INFORMATION GIVEN Start Marker

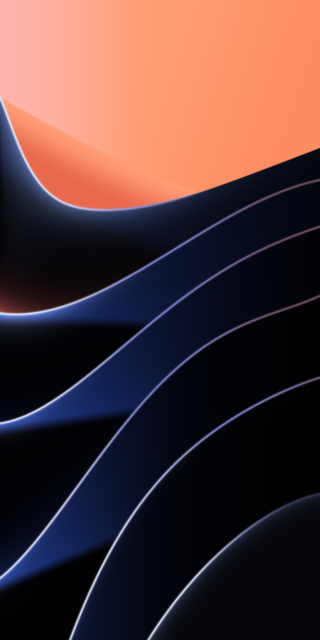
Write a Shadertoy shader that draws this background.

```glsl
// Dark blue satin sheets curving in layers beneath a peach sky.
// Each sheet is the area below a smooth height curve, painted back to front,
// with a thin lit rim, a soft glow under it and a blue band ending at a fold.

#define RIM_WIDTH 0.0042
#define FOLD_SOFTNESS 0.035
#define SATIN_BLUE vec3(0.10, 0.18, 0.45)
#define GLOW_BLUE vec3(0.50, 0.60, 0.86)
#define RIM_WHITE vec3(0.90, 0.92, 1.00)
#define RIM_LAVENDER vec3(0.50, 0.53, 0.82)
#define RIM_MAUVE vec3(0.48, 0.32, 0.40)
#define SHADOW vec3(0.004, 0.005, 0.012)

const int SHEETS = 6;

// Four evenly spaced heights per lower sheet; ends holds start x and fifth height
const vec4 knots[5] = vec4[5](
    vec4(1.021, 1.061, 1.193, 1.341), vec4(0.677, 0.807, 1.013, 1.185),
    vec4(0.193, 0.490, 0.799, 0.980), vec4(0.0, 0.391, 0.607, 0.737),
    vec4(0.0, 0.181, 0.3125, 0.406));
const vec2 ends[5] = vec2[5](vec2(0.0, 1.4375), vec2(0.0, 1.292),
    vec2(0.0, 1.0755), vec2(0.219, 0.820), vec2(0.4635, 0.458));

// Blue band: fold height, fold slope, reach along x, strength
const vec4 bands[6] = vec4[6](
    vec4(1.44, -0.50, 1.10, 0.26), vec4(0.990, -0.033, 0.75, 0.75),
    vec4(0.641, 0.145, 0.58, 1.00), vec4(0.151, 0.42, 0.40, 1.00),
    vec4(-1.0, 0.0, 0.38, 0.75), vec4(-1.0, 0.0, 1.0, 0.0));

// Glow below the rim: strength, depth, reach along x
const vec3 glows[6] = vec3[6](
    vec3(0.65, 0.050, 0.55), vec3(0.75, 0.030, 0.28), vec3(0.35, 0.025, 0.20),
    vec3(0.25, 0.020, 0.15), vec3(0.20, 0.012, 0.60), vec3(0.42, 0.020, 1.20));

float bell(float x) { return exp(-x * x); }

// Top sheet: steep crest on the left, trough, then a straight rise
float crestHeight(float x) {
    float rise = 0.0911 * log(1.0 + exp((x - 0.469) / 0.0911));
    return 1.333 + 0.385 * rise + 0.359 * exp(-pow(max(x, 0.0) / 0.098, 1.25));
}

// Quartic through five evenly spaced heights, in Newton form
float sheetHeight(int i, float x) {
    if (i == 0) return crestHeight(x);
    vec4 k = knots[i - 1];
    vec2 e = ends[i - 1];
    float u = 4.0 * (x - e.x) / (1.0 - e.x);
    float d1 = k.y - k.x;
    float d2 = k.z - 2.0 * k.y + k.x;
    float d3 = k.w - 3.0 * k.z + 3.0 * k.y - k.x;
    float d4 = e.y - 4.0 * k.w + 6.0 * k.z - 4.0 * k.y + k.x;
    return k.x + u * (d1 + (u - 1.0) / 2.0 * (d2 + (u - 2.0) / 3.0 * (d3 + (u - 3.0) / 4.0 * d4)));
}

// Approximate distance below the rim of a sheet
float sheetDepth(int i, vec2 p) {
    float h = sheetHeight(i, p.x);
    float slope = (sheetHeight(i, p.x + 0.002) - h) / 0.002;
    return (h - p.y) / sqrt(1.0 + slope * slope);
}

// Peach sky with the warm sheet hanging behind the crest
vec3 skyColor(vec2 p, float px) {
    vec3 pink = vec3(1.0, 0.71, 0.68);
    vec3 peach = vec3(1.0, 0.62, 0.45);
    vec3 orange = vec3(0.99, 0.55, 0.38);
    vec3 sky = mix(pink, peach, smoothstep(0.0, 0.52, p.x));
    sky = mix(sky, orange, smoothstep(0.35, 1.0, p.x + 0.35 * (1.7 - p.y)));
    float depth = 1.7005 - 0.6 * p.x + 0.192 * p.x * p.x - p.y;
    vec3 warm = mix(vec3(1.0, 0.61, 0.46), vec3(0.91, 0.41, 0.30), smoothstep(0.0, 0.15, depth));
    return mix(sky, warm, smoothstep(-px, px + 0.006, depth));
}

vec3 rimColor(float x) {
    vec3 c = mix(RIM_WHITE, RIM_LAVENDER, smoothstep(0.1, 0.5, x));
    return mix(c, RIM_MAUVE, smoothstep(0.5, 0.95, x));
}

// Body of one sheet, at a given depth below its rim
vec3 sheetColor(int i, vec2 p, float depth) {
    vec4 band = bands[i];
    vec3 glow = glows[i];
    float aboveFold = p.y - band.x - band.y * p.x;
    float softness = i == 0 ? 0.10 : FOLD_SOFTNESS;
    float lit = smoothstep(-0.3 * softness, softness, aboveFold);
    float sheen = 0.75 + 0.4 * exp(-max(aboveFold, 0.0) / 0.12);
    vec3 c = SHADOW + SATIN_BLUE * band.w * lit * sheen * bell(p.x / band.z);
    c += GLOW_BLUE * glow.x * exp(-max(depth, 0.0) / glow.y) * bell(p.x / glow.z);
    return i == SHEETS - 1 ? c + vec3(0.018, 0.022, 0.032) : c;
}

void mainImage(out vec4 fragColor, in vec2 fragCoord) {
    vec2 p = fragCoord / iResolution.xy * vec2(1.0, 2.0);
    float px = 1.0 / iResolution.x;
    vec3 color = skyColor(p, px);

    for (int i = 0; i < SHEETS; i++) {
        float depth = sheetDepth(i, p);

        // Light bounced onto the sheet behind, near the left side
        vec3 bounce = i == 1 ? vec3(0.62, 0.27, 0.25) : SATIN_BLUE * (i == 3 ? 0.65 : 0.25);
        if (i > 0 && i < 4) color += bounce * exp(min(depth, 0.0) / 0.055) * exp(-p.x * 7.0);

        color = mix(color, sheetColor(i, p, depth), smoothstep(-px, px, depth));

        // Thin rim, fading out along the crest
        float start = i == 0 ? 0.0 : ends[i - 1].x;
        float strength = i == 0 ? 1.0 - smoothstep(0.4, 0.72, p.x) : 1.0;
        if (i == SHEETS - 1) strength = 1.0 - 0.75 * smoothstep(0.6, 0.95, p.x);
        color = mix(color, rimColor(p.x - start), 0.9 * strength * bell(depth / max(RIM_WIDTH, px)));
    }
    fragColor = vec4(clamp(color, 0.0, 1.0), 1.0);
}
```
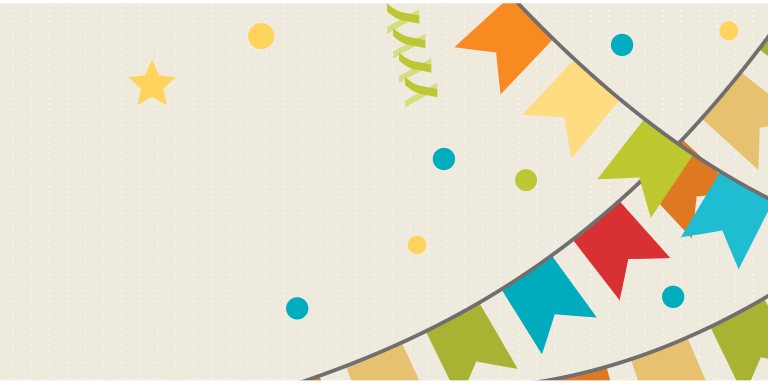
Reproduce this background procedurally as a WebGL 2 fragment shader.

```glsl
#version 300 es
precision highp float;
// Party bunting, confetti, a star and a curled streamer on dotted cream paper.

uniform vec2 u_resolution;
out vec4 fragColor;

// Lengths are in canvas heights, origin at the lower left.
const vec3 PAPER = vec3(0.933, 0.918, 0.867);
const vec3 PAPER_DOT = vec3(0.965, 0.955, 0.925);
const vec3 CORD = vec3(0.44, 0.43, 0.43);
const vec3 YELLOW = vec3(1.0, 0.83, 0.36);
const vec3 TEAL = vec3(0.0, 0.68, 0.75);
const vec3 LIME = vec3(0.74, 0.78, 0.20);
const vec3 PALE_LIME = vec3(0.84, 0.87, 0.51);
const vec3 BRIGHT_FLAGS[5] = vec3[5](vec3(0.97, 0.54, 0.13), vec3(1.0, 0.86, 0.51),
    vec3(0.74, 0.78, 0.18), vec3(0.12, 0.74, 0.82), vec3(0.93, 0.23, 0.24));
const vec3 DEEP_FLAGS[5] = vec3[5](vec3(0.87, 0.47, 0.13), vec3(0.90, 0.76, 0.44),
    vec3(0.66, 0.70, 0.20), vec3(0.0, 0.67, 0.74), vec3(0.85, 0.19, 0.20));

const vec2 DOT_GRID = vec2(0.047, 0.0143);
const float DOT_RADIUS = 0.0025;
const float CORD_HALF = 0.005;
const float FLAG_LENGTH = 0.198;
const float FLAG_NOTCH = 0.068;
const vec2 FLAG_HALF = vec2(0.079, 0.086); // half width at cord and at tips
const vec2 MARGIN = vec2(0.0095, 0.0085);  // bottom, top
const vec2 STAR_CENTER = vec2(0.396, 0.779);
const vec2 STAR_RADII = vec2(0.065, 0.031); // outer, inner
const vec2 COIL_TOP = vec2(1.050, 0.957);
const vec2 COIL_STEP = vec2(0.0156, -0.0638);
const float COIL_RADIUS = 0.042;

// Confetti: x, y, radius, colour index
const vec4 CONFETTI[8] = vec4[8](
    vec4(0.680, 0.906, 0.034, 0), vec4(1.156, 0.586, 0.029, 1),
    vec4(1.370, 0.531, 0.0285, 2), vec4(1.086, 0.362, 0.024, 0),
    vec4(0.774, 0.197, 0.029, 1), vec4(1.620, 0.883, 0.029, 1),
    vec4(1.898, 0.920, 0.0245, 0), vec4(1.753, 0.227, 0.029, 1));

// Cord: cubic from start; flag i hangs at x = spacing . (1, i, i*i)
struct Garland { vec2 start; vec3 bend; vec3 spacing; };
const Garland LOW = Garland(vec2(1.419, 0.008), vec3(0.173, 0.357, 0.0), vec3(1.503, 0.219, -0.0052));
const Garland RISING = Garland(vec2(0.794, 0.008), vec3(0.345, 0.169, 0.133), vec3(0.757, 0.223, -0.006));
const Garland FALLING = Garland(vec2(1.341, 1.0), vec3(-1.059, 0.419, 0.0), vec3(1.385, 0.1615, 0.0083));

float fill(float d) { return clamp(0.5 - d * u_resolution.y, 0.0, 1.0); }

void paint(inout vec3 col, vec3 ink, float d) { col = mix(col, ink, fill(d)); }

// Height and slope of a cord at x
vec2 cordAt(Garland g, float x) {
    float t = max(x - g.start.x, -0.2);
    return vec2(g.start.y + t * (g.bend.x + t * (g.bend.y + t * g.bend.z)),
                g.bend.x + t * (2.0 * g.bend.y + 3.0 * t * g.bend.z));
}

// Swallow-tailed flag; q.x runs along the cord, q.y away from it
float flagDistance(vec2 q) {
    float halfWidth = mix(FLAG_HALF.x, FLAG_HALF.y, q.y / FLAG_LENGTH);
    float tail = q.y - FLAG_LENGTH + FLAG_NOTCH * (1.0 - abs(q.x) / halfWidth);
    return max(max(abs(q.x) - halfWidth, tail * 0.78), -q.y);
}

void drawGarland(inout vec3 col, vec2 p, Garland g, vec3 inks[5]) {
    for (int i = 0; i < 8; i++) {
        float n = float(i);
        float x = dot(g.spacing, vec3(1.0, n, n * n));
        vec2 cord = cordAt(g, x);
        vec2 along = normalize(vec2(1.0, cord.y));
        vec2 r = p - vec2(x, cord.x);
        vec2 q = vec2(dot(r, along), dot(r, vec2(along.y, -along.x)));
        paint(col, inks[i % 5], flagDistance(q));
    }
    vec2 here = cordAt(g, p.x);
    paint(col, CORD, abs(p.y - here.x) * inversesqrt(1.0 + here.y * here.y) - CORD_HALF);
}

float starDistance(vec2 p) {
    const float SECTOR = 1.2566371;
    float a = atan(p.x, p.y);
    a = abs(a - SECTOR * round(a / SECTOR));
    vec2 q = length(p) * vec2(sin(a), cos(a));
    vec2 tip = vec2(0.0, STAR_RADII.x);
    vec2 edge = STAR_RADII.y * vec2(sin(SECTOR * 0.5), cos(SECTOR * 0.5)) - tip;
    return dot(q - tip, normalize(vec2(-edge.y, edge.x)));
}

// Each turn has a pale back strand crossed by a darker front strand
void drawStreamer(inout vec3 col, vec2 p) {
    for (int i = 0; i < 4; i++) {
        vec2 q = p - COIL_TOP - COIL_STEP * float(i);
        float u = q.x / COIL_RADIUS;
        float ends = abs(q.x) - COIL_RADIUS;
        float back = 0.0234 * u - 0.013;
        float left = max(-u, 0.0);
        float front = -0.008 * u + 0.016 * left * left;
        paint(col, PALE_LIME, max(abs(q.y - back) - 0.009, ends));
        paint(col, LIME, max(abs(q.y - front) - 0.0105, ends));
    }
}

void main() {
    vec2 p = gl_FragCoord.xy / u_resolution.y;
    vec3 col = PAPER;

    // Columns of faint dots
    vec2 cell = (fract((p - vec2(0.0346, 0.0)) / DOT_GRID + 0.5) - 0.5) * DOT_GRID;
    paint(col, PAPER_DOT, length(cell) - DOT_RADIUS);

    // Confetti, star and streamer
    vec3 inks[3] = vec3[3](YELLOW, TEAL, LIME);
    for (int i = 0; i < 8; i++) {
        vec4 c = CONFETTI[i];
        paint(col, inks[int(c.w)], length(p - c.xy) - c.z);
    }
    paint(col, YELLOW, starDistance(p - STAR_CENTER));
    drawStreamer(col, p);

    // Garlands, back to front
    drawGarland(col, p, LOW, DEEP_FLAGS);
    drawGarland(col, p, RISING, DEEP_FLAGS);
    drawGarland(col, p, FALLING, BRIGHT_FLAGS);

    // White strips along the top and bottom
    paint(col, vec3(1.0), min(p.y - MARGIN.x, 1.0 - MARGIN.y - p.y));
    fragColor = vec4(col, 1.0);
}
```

INFORMATION GIVEN End Marker

WORK INSTRUCTION:
Give the number of lines in the listing that contain the word "inks", leaving out all other words.

ANSWER SPACE:
4